Source records
* * * * *
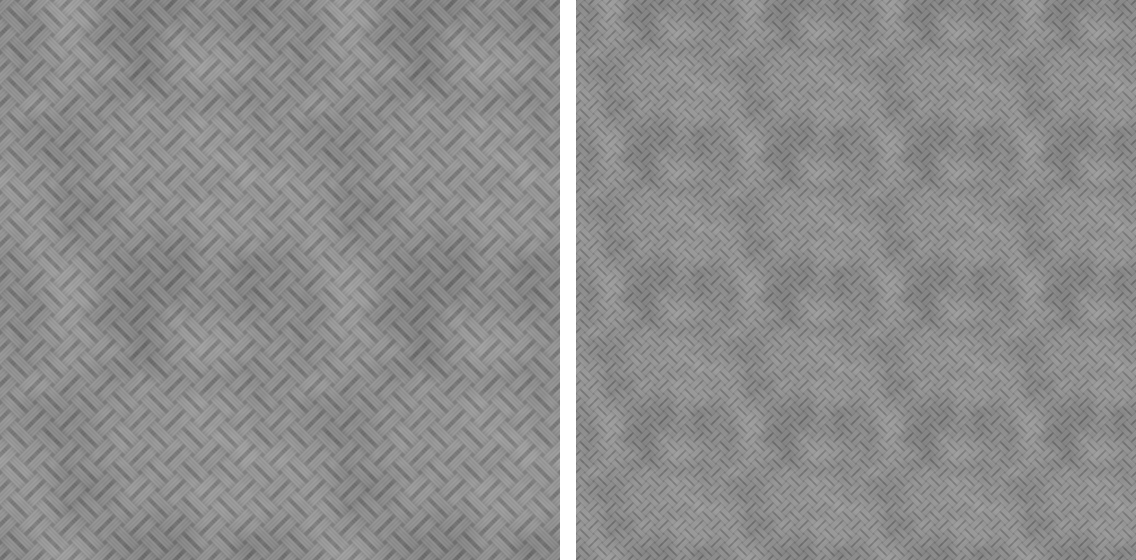
Left, the tile; right, the same tile 2 across and 2 down.
This texture is drawn by a WebGL 2 fragment shader. Its source:

```glsl
#version 300 es
precision highp float;
// Grey diagonal basket weave: pairs of three-thread ribbons pass over and under
// each other on a grid turned by 45 degrees, 16 repeats across and down.
// Soft cloudy wear from wrapping value noise covers it, repeating twice each way.
uniform vec2 u_resolution;
out vec4 outColor;

const float PI = 3.14159265;

// Integer hash of a lattice point, 0 to 1
float hash(ivec2 cell, int seed) {
  uint n = uint(cell.x) * 1597u + uint(cell.y) * 51749u + uint(seed) * 7919u;
  n = n * 747796405u + 2891336453u;
  n = ((n >> ((n >> 28u) + 4u)) ^ n) * 277803737u;
  return float(((n >> 22u) ^ n) & 65535u) / 65535.0;
}

// Value noise that wraps after 'period' cells
float wrapNoise(vec2 p, int period, int seed) {
  p = mod(p, float(period));
  ivec2 i = ivec2(floor(p));
  vec2 f = fract(p);
  f = f * f * f * (f * (f * 6.0 - 15.0) + 10.0);
  ivec2 lo = i % period, hi = (i + 1) % period;
  float bottom = mix(hash(lo, seed), hash(ivec2(hi.x, lo.y), seed), f.x);
  float top = mix(hash(ivec2(lo.x, hi.y), seed), hash(hi, seed), f.x);
  return mix(bottom, top, f.y);
}

// Cloudy wear, centred on zero
float wear(vec2 p) {
  float sum = 0.0, amplitude = 0.5;
  int period = 4;
  for (int octave = 0; octave < 5; octave++) {
    sum += amplitude * (wrapNoise(p * float(period), period, octave + 3) - 0.5);
    amplitude *= 0.65;
    period *= 2;
  }
  return sum;
}

// Position across a ribbon, -0.5 to 0.5, two ribbons per block
float acrossRibbon(float x) {
  return fract(2.0 * x) - 0.5;
}

float ribbonMask(float across, float soft) {
  return 1.0 - smoothstep(0.345 - soft, 0.345 + soft, abs(across));
}

// Grey of a ribbon: darker where it dips, streaked by its three threads
float ribbonTone(float height, float across) {
  float threads = cos(2.0 * PI * 3.0 * across / 0.72);
  return mix(0.455, 0.57, smoothstep(-1.0, 0.5, height)) + 0.02 * threads;
}

void main() {
  vec2 uv = gl_FragCoord.xy / u_resolution;
  vec2 q = uv * 16.0;
  float a = q.x + q.y, b = q.y - q.x;
  float pixel = 22.6 / min(u_resolution.x, u_resolution.y);
  float soft = max(0.06, pixel);

  // Rising ribbons run along a, falling ribbons along b
  float riseAcross = acrossRibbon(b), fallAcross = acrossRibbon(a);
  float riseHeight = cos(PI * (a + floor(b + 0.5)));
  float fallHeight = -cos(PI * (b + floor(a + 0.5)));
  float riseMask = ribbonMask(riseAcross, soft);
  float fallMask = ribbonMask(fallAcross, soft);
  float riseTone = ribbonTone(riseHeight, riseAcross);
  float fallTone = ribbonTone(fallHeight, fallAcross);

  // Lay the lower ribbon over the hole, then the upper one
  float riseOnTop = smoothstep(-0.12, 0.12, riseHeight - fallHeight);
  float riseLast = mix(mix(0.475, fallTone, fallMask), riseTone, riseMask);
  float fallLast = mix(mix(0.475, riseTone, riseMask), fallTone, fallMask);
  float grey = mix(fallLast, riseLast, riseOnTop);

  grey += 0.14 * wear(uv * 2.0);
  outColor = vec4(vec3(grey), 1.0);
}
```
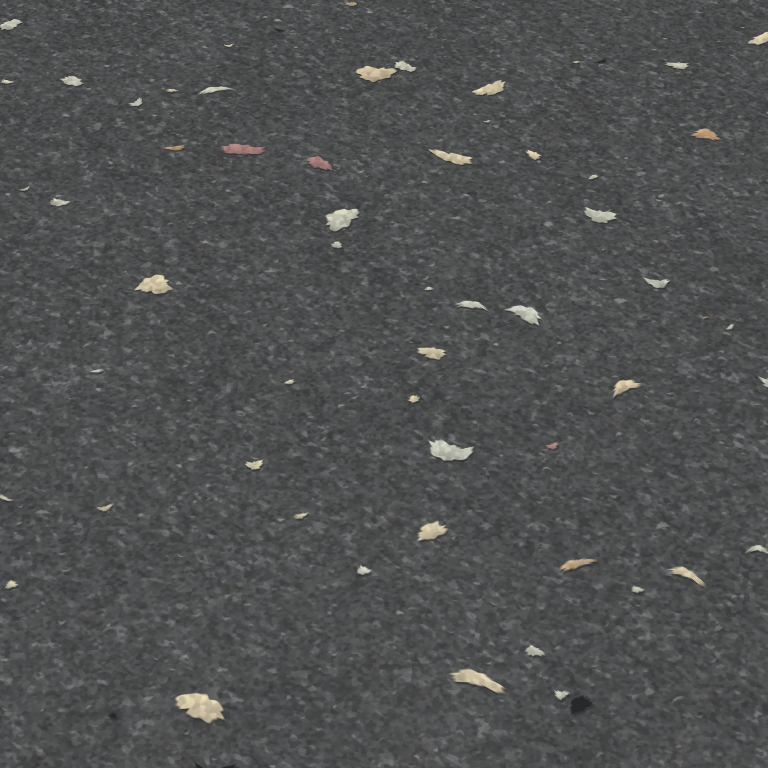
This texture is drawn by a three.js fragment shader. Its source:

```glsl
// Dark worn asphalt seen at a slant, strewn with dry leaf scraps and pale chips.
// Smoothed cellular noise makes the grain; jittered grids in ground space
// scatter the flakes, so everything shrinks gently towards the top.
varying vec2 vUv;

vec3 hash3(vec2 p) {
  vec3 q = fract(p.xyx * vec3(0.1031, 0.1030, 0.0973));
  q += dot(q, q.yxz + 33.33);
  return fract((q.xxy + q.yzz) * q.zyx);
}

// Cellular noise: random cell tones blended softly, about -0.5 to 0.5.
float grain(vec2 p) {
  vec2 cell = floor(p);
  float sum = 0.0, total = 0.0;
  for (int j = -1; j <= 1; j++) {
    for (int i = -1; i <= 1; i++) {
      vec2 id = cell + vec2(float(i), float(j));
      vec3 h = hash3(id + 211.0);
      vec2 d = p - id - h.xy;
      float weight = exp(-9.0 * dot(d, d));
      sum += weight * h.z;
      total += weight;
    }
  }
  return sum / total - 0.5;
}

// Approximate distance to a ragged, bent oval.
float flakeDistance(vec2 d, vec2 halfSize, float seed) {
  d.y += (seed - 0.5) * 0.7 * (d.x * d.x / halfSize.x - 0.3 * halfSize.x);
  vec2 q = d / halfSize;
  float a = atan(q.y, q.x + 1e-5);
  float phase = seed * 40.0;
  float edge = 0.95 + 0.14 * sin(2.0 * a + phase) + 0.13 * sin(3.0 * a - 2.0 * phase)
             + 0.08 * sin(7.0 * a + 3.0 * phase) + 0.05 * sin(12.0 * a - phase);
  return (length(q) - edge) * halfSize.y;
}

vec3 leafColor(float pick, float light) {
  vec3 cream = vec3(0.83, 0.78, 0.66);
  vec3 bleached = vec3(0.77, 0.78, 0.72);
  vec3 tan_ = vec3(0.75, 0.62, 0.47);
  vec3 color = mix(bleached, cream, smoothstep(0.2, 0.45, pick));
  color = mix(color, tan_, smoothstep(0.68, 0.85, pick));
  color = mix(color, vec3(0.66, 0.50, 0.49), step(0.94, pick));
  color *= 0.84 + 0.22 * light;
  return mix(color, vec3(0.15, 0.155, 0.16), step(pick, 0.06));
}

// Lays one flake per chosen grid cell over the road; leafy is 1 for leaves, 0 for chips.
vec3 layFlakes(vec3 road, vec2 p, float cellSize, float share, float size, float leafy) {
  vec2 cell = floor(p / cellSize);
  float soft = 0.0017;
  for (int j = -1; j <= 1; j++) {
    for (int i = -1; i <= 1; i++) {
      vec2 id = cell + vec2(float(i), float(j));
      vec3 place = hash3(id + 17.0 / cellSize);
      vec3 look = hash3(id + 71.0 + 5.0 / cellSize);
      vec3 form = hash3(id + 139.0 + 3.0 / cellSize);
      if (place.z > share) continue;

      vec2 d = p - (id + 0.1 + 0.8 * place.xy) * cellSize;
      float turn = (form.x - 0.42) * 1.1;
      mat2 spin = mat2(cos(turn), -sin(turn), sin(turn), cos(turn));
      float len = size * mix(0.3, 1.0, form.y);
      vec2 halfSize = len * vec2(1.0, mix(0.26, 0.68, form.z));

      // Thin contact shadow below, then the flake itself.
      vec2 drop = vec2(-0.0015, 0.0035);
      float shade = flakeDistance(spin * (d + drop), halfSize, look.x);
      road = mix(road, vec3(0.17, 0.175, 0.18), 0.6 * leafy * smoothstep(soft, -soft, shade));
      vec2 q = spin * d;
      float body = flakeDistance(q, halfSize, look.x);
      float light = 0.5 + 0.5 * q.y / halfSize.y + 0.9 * grain(p * 130.0);
      vec3 chip = vec3(0.57, 0.575, 0.56) * mix(0.75, 1.12, look.y);
      vec3 color = mix(chip, leafColor(look.y, light), leafy);
      float opacity = mix(0.35 + 0.5 * look.z, 1.0, leafy);
      road = mix(road, color, opacity * smoothstep(soft, -soft, body));
    }
  }
  return road;
}

void main() {
  // Perspective from screen to ground.
  vec2 ground = vec2(vUv.x - 0.5, 1.0 / 0.35) / (1.0 - 0.35 * vUv.y);

  // Asphalt: fine grit, slanted medium stones and broad faint patches.
  vec2 slanted = ground + vec2(0.0, 0.3 * ground.x);
  float fine = grain(ground * vec2(165.0, 205.0));
  float medium = grain(slanted * vec2(75.0, 110.0) + 37.0);
  float broad = grain(ground * 9.0 + 11.0);
  float tone = 0.305 + 0.085 * fine + 0.062 * medium + 0.018 * broad;
  tone += 0.09 * smoothstep(0.22, 0.5, medium) * (0.5 + fine);
  vec3 road = tone * vec3(0.985, 1.005, 1.01);
  road += vec3(0.008, 0.002, -0.008) * grain(ground * 60.0 + 5.0);

  // Pale chips, larger fragments, then leaves.
  road = layFlakes(road, ground, 0.027, 0.30 + 0.25 * broad, 0.0052, 0.0);
  road = layFlakes(road, ground, 0.075, 0.22, 0.0095, 0.0);
  road = layFlakes(road, ground, 0.11, 0.17, 0.012, 1.0);
  road = layFlakes(road, ground, 0.17, 0.50, 0.036, 1.0);
  gl_FragColor = vec4(road, 1.0);
}
```
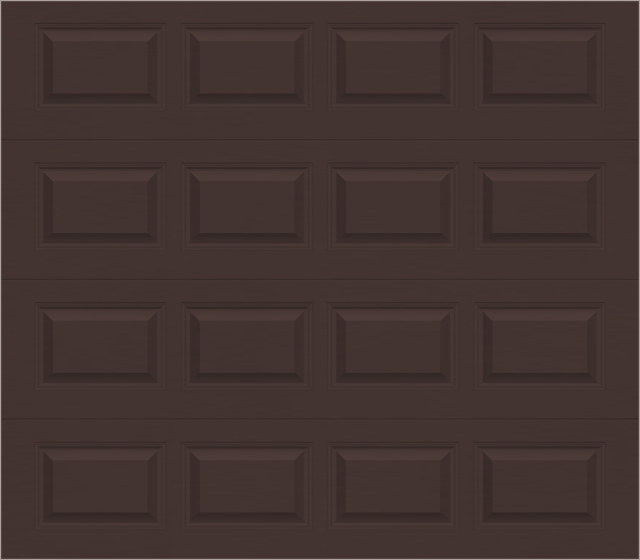
A Shadertoy shader for this pattern:

```glsl
const vec3 BASE = vec3(0.263, 0.204, 0.192);
const vec3 TRIM = vec3(0.68, 0.63, 0.62);
const vec2 GRID = vec2(4.0, 4.0);
const vec2 PITCH = vec2(0.2619, 0.2494);     // in canvas heights
const vec2 PANEL_HALF = vec2(0.1187, 0.0795);
const float PANEL_DROP = 0.1198;             // section top to panel centre
const float TRIM_WIDTH = 0.0022;

float hash(vec2 p) {
    return fract(sin(dot(p, vec2(127.1, 311.7))) * 43758.5453);
}

float noise(vec2 p) {
    vec2 i = floor(p), f = fract(p);
    f = f * f * (3.0 - 2.0 * f);
    return mix(mix(hash(i), hash(i + vec2(1, 0)), f.x),
               mix(hash(i + vec2(0, 1)), hash(i + vec2(1, 1)), f.x), f.y);
}

// Smooth-edged strip covering a..b
float band(float d, float a, float b, float blur) {
    return smoothstep(a - blur, a + blur, d) - smoothstep(b - blur, b + blur, d);
}

// Relief profiles: relative brightness against depth d from the panel edge
float topProfile(float d, float blur) {
    float lines = -0.19 * band(d, 0.0, 0.0025, blur)
                - 0.10 * band(d, 0.0045, 0.0065, blur)
                - 0.21 * band(d, 0.0085, 0.0125, blur);
    float bevel = mix(0.08, 0.14, smoothstep(0.015, 0.030, d));
    return lines + bevel * band(d, 0.0155, 0.0335, blur);
}

float bottomProfile(float d, float blur) {
    float lines = -0.05 * band(d, 0.0, 0.0020, blur)
                + 0.06 * band(d, 0.0025, 0.0055, blur)
                - 0.04 * band(d, 0.0060, 0.0080, blur)
                + 0.08 * band(d, 0.0090, 0.0135, blur);
    float bevel = mix(-0.13, -0.23, smoothstep(0.018, 0.031, d));
    return lines + bevel * band(d, 0.0145, 0.0325, blur);
}

float sideProfile(float d, float bevelShade, float blur) {
    float lines = -0.09 * band(d, 0.0, 0.0020, blur)
                + 0.05 * band(d, 0.0035, 0.0065, blur)
                - 0.07 * band(d, 0.0075, 0.0095, blur)
                + 0.04 * band(d, 0.0110, 0.0155, blur);
    return lines + bevelShade * band(d, 0.0175, 0.0345, blur);
}

// Raised panel with mitred corners, q measured from its centre
float panelRelief(vec2 q, vec2 halfSize, float blur) {
    vec2 depth = halfSize - abs(q);
    float inside = smoothstep(-blur, blur, min(depth.x, depth.y));
    float horizontal = q.y > 0.0 ? topProfile(depth.y, blur)
                                 : bottomProfile(depth.y, blur);
    float vertical = sideProfile(depth.x, q.x < 0.0 ? -0.15 : -0.10, blur);
    float mitre = smoothstep(-blur, blur, depth.x - depth.y);
    return inside * mix(vertical, horizontal, mitre);
}

// Dark joint with a faint lit lip below
float seamShade(float fromTop, float pitch, float count, float blur) {
    float index = clamp(floor(fromTop / pitch + 0.5), 1.0, count - 1.0);
    float d = fromTop - index * pitch;
    return -0.17 * band(d, -0.0012, 0.0012, blur)
           + 0.04 * band(d, 0.0015, 0.0040, blur);
}

float grain(vec2 p) {
    float streaks = noise(p * vec2(45.0, 260.0)) - 0.5;
    float mottle = noise(p * vec2(9.0, 14.0)) - 0.5;
    return 0.022 * streaks + 0.018 * mottle;
}

void mainImage(out vec4 fragColor, in vec2 fragCoord) {
    float blur = 0.6 / iResolution.y;
    vec2 p = fragCoord / iResolution.y;
    vec2 size = iResolution.xy / iResolution.y;

    // Panel grid, centred across and counted down from the top
    vec2 gridPos = vec2(p.x - 0.5 * size.x + 0.5 * GRID.x * PITCH.x, 1.0 - p.y);
    vec2 cell = clamp(floor(gridPos / PITCH), vec2(0.0), GRID - 1.0);
    vec2 local = gridPos - cell * PITCH - vec2(0.5 * PITCH.x, PANEL_DROP);
    local.y = -local.y;
    local.x += 0.0012 * (hash(cell.xx + 3.0) - 0.5);

    // Relief, joints and slight surface variation
    float shade = panelRelief(local, PANEL_HALF, blur);
    shade += seamShade(gridPos.y, PITCH.y, GRID.y, blur);
    shade += grain(p) + 0.012 * (hash(cell) - 0.5);
    vec3 color = BASE * (1.0 + shade);

    // Pale outer trim
    vec2 edge = min(p, size - p);
    float door = smoothstep(-blur, blur, min(edge.x, edge.y) - TRIM_WIDTH);
    fragColor = vec4(mix(TRIM, color, door), 1.0);
}
```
* * * * *
• [TASK PROMPT]:
For every line above that includes the string "layFlakes", copy the line.

• [PROBLEM SOLUTION]:
vec3 layFlakes(vec3 road, vec2 p, float cellSize, float share, float size, float leafy) {
  road = layFlakes(road, ground, 0.027, 0.30 + 0.25 * broad, 0.0052, 0.0);
  road = layFlakes(road, ground, 0.075, 0.22, 0.0095, 0.0);
  road = layFlakes(road, ground, 0.11, 0.17, 0.012, 1.0);
  road = layFlakes(road, ground, 0.17, 0.50, 0.036, 1.0);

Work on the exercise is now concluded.